TASK DATA ->
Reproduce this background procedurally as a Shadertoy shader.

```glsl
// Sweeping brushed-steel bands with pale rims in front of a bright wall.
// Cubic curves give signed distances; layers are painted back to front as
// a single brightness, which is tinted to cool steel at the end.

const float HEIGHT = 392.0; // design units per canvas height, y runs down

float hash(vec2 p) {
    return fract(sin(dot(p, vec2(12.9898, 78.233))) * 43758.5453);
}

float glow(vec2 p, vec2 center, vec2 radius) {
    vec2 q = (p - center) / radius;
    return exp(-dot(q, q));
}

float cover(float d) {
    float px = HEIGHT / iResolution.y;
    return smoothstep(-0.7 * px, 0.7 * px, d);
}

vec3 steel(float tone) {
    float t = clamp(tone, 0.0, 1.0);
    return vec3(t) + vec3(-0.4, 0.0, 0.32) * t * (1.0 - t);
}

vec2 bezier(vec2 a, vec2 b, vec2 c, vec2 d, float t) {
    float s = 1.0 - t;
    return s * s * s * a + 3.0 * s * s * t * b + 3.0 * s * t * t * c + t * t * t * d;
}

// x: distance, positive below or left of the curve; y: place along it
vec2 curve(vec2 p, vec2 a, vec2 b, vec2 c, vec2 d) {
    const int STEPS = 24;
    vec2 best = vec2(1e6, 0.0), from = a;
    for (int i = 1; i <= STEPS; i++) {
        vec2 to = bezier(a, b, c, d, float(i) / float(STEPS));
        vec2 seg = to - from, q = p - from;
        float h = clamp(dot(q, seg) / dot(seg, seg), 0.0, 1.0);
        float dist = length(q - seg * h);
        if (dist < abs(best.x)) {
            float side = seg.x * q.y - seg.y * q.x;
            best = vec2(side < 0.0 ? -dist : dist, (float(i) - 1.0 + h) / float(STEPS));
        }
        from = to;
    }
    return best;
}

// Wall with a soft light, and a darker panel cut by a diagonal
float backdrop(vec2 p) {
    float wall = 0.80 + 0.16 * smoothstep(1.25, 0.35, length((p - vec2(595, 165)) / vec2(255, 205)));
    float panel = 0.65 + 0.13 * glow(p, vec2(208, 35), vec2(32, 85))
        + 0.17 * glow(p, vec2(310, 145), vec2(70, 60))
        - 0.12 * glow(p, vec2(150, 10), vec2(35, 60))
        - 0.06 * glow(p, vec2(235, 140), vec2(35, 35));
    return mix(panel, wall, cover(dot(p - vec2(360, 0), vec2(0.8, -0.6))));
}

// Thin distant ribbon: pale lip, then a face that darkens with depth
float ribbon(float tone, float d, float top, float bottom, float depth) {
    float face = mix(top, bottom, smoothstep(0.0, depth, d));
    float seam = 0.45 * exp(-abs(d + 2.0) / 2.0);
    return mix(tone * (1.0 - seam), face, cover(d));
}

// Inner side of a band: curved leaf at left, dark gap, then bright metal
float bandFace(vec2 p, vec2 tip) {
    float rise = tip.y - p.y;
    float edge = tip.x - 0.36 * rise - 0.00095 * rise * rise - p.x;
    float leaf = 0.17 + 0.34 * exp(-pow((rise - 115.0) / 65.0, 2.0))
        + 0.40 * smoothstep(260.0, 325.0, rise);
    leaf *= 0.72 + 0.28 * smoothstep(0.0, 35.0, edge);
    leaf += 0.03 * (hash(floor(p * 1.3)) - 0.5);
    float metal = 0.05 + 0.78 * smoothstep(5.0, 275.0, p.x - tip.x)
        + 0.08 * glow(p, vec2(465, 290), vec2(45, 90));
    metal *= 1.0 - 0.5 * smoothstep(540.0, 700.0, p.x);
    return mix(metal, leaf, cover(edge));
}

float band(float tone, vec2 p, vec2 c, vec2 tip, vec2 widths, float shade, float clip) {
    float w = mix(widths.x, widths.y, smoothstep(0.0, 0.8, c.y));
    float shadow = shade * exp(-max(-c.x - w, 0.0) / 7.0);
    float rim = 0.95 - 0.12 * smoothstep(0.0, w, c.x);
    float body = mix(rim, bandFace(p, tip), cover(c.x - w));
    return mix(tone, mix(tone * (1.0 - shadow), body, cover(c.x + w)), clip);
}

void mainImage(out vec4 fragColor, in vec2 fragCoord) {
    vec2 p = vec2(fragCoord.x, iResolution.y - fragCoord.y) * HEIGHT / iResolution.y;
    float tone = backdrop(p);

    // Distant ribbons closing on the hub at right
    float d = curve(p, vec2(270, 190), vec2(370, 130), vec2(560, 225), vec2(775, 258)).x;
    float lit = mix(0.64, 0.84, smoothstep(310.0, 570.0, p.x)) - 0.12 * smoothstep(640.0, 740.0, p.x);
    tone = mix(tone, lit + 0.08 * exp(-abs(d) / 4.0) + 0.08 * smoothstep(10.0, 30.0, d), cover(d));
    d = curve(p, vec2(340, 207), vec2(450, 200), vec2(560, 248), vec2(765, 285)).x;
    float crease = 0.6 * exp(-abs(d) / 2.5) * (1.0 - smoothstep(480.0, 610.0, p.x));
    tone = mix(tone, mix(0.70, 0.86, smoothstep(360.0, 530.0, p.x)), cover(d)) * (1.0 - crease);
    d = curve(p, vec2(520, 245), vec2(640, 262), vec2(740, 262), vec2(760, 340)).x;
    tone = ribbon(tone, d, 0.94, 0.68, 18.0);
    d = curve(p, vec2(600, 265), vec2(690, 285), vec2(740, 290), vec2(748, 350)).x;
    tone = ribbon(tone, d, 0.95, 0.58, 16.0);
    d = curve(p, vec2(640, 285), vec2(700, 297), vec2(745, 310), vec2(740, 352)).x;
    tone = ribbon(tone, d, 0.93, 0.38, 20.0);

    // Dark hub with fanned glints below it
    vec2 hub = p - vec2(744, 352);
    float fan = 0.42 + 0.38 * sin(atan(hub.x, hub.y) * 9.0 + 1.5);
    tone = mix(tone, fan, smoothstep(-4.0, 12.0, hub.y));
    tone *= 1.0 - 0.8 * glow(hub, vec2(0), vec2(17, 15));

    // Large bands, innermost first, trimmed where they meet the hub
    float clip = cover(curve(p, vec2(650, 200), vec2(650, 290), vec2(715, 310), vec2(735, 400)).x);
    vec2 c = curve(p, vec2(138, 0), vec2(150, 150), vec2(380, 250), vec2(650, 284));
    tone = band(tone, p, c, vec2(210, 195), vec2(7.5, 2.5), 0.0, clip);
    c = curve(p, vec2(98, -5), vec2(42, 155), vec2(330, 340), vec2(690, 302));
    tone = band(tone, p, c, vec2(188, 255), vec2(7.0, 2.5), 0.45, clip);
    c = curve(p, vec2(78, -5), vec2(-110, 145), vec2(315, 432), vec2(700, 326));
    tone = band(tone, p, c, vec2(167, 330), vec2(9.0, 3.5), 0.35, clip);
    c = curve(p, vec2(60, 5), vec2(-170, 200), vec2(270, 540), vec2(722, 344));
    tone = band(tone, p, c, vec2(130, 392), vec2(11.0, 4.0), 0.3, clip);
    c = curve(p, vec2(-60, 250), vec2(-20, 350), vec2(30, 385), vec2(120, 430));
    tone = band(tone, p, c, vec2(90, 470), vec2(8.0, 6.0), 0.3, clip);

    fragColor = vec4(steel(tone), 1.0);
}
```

WHAT THE TASK REQUIRES ->
Work out how many lines in this material include the word "leaf", and reply with that number alone.

SOLUTION TO THIS TASK ->
5